* _WHAT YOU ARE ASKED TO DO_
Collect all lines from the records below that include the word "pink".

□ □ □ □ □ □ □

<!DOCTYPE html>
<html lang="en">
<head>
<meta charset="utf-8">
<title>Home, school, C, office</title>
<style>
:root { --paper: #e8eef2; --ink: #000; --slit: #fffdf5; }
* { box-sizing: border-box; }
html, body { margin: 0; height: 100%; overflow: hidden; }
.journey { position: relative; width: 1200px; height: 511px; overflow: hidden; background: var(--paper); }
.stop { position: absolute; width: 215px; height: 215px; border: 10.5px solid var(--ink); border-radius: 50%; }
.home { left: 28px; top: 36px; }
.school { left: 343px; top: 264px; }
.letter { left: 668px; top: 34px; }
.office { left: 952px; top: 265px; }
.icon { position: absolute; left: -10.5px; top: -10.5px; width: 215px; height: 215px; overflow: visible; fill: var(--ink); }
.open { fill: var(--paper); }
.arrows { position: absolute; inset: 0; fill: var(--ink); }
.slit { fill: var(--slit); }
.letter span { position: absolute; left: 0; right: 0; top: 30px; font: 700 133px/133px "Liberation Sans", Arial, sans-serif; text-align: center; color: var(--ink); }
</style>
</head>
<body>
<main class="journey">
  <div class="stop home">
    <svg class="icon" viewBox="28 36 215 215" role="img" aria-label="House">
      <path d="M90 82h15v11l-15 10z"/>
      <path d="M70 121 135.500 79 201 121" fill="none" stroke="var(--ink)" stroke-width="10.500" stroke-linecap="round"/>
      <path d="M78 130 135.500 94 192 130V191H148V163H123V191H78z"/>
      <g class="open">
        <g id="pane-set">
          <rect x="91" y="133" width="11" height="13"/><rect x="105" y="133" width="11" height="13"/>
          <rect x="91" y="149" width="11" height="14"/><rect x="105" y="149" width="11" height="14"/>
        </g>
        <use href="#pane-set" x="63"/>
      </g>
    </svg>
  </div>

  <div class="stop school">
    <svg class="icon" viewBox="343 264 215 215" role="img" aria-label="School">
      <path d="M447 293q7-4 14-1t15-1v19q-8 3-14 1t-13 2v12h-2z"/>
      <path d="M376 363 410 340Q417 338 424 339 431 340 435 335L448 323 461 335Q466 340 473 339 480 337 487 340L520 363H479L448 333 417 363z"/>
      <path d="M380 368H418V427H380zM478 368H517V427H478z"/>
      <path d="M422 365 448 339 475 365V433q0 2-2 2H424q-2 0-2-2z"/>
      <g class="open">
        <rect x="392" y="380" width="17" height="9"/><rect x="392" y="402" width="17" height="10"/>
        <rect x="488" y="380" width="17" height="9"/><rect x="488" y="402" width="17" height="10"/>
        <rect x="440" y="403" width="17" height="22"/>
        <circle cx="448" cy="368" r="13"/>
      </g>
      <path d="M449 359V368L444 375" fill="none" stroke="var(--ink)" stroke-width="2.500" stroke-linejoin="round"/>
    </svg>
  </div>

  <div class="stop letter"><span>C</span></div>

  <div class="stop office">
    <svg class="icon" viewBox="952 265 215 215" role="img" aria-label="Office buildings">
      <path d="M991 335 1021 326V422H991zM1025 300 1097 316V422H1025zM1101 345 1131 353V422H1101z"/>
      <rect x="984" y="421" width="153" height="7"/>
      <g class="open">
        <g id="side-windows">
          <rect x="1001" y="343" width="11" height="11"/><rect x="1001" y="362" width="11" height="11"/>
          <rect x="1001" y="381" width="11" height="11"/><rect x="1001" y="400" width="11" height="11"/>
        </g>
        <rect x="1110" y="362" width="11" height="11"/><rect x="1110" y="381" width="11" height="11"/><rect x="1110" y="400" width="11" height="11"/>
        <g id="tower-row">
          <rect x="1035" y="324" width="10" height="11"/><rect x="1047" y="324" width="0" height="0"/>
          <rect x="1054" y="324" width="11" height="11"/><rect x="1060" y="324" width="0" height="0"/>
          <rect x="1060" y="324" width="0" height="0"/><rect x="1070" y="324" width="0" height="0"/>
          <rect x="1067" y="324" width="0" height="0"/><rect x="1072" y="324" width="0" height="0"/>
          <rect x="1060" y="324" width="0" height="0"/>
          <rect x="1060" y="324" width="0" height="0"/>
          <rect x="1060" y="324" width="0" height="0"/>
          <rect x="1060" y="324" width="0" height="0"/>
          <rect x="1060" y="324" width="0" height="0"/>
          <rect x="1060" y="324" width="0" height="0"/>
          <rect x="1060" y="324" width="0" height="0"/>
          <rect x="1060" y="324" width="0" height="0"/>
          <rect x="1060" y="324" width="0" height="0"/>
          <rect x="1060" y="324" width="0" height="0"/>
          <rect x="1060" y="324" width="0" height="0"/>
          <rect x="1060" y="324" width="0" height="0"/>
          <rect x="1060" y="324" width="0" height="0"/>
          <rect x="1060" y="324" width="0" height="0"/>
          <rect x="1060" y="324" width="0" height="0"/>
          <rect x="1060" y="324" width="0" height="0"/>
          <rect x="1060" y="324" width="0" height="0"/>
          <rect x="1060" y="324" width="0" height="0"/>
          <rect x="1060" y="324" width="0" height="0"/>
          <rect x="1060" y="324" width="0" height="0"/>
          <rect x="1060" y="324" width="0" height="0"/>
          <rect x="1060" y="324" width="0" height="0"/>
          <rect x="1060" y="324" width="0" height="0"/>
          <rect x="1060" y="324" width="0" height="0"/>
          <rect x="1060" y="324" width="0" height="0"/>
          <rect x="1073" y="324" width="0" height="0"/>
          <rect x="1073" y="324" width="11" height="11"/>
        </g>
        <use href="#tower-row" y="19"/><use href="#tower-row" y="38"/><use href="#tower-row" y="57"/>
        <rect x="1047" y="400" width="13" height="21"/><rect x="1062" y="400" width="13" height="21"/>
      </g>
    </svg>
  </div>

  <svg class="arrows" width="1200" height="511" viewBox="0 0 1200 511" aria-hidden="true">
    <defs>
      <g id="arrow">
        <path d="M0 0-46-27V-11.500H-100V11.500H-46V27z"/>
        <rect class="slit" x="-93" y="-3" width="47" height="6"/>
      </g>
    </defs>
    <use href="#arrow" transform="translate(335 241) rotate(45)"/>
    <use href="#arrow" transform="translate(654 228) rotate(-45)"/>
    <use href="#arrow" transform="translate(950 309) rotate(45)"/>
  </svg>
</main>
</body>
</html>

□ □ □ □ □ □ □

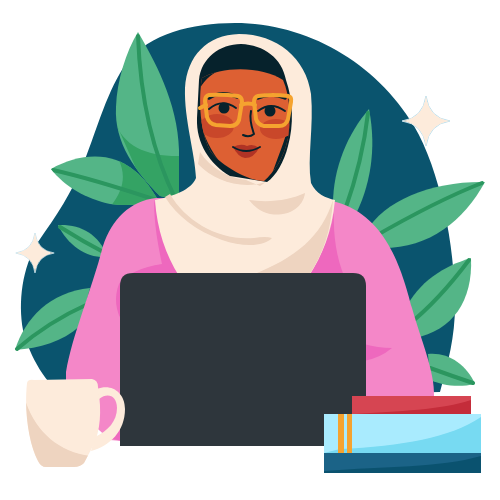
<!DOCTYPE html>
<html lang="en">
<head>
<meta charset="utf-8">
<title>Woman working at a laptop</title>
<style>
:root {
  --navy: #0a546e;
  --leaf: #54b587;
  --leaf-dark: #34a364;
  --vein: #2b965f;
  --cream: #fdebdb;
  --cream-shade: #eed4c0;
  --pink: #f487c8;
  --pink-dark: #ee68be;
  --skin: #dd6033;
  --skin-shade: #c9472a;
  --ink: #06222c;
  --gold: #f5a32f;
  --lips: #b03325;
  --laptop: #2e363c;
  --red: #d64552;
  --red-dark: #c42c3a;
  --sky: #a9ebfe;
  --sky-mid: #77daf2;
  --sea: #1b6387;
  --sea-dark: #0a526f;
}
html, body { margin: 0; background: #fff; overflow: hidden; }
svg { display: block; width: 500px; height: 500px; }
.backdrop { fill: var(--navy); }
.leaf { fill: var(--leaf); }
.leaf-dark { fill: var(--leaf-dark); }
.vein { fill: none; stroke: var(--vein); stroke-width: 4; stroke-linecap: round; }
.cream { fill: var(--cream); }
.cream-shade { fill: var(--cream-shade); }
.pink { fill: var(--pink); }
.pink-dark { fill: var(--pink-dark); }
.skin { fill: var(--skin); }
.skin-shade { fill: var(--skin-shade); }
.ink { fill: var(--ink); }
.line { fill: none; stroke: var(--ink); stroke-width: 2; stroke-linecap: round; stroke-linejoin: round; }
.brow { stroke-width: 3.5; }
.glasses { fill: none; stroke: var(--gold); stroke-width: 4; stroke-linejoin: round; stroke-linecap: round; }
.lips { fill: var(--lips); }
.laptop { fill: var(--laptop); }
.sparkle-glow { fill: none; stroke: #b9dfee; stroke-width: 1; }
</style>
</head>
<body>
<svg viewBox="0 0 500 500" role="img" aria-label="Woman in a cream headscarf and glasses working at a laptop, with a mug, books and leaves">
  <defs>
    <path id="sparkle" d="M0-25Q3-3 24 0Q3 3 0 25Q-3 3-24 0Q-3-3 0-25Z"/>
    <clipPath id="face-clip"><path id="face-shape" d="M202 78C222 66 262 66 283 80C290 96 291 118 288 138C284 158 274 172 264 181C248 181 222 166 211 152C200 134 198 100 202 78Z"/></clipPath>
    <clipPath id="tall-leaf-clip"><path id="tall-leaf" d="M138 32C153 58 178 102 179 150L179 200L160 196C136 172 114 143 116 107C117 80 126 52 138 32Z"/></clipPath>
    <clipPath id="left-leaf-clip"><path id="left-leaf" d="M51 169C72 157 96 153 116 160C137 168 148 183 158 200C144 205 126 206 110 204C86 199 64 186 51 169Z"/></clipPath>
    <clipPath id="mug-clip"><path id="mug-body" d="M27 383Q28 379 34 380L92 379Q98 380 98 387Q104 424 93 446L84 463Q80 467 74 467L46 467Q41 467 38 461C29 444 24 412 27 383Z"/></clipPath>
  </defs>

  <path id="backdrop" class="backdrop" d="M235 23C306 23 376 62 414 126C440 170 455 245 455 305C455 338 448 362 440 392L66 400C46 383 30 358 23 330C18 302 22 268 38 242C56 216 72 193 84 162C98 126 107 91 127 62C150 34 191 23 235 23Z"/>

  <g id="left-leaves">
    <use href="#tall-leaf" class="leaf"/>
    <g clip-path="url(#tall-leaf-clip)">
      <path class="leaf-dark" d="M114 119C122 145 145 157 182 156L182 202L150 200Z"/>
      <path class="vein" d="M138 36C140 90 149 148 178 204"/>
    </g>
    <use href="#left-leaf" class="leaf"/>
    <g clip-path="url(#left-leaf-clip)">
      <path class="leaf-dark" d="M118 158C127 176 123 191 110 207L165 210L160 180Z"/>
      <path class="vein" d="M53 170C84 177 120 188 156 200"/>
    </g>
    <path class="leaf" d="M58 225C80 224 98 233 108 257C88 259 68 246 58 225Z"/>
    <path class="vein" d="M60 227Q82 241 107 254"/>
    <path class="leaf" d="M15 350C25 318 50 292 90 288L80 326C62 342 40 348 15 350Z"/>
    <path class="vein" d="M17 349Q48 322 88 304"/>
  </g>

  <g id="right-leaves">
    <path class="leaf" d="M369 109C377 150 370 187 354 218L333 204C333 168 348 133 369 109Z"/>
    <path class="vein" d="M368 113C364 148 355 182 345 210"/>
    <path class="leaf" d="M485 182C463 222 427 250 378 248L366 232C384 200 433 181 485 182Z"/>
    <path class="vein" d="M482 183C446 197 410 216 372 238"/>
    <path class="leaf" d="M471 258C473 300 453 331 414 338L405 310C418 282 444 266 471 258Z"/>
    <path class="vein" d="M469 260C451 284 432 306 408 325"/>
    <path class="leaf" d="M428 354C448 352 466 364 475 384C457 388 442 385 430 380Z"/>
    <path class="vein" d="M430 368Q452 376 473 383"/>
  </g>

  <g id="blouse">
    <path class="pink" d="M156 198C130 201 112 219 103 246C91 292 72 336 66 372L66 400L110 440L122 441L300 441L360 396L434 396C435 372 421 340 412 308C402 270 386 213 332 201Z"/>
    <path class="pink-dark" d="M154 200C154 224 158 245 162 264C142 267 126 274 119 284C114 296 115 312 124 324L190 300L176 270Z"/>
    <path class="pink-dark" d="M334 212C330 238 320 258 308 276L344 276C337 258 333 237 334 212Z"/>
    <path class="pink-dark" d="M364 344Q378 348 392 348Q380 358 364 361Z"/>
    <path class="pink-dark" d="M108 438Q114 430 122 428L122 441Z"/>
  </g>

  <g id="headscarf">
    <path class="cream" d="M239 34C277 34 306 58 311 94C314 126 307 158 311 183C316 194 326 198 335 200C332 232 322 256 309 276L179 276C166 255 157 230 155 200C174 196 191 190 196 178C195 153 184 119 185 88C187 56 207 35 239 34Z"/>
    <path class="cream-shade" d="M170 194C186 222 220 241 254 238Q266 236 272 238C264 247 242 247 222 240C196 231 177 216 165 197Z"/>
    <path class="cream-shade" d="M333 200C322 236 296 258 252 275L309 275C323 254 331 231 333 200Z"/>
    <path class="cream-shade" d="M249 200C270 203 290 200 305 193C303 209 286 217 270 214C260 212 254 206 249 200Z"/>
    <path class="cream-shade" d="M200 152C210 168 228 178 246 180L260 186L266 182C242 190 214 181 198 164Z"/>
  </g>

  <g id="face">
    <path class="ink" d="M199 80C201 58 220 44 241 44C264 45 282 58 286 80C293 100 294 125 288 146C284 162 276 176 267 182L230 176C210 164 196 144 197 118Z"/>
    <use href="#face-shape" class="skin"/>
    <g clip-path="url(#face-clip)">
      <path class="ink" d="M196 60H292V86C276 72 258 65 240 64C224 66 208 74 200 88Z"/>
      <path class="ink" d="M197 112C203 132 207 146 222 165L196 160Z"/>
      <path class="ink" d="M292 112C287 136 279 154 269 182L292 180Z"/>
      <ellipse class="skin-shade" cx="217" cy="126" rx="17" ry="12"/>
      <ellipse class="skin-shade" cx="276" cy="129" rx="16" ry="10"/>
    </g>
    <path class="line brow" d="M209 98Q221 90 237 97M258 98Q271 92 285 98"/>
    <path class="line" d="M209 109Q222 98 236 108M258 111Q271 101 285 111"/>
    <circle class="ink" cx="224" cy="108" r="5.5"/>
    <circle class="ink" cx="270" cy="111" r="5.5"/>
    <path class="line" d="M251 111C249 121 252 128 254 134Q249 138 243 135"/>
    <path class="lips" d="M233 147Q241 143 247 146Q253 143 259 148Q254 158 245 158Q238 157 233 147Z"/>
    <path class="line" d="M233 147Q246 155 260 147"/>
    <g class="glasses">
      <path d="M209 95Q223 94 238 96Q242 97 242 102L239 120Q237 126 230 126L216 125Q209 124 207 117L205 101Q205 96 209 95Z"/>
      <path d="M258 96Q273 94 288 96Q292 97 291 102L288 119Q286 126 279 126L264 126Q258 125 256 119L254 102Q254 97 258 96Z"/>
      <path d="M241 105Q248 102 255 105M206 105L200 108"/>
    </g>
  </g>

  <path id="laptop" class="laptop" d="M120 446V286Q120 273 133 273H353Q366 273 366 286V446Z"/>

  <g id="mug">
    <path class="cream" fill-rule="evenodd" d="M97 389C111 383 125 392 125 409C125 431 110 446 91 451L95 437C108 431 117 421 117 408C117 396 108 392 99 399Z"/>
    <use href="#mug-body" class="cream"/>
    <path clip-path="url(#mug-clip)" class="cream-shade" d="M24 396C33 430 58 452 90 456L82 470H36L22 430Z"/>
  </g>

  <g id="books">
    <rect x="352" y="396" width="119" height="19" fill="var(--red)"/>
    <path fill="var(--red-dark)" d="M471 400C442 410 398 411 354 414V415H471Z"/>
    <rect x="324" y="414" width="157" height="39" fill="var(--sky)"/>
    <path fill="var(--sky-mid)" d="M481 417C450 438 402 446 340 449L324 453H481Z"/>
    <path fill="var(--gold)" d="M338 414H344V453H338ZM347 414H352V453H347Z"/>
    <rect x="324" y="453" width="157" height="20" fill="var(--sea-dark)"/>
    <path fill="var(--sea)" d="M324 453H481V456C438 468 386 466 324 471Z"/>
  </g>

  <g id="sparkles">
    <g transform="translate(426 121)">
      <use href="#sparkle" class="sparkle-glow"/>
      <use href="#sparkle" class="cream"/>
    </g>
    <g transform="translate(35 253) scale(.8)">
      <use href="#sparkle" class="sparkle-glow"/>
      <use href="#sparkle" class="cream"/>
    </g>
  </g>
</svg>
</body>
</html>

□ □ □ □ □ □ □

* _FINISHED EXERCISE_
  --pink: #f487c8;
  --pink-dark: #ee68be;
.pink { fill: var(--pink); }
.pink-dark { fill: var(--pink-dark); }
    <path class="pink" d="M156 198C130 201 112 219 103 246C91 292 72 336 66 372L66 400L110 440L122 441L300 441L360 396L434 396C435 372 421 340 412 308C402 270 386 213 332 201Z"/>
    <path class="pink-dark" d="M154 200C154 224 158 245 162 264C142 267 126 274 119 284C114 296 115 312 124 324L190 300L176 270Z"/>
    <path class="pink-dark" d="M334 212C330 238 320 258 308 276L344 276C337 258 333 237 334 212Z"/>
    <path class="pink-dark" d="M364 344Q378 348 392 348Q380 358 364 361Z"/>
    <path class="pink-dark" d="M108 438Q114 430 122 428L122 441Z"/>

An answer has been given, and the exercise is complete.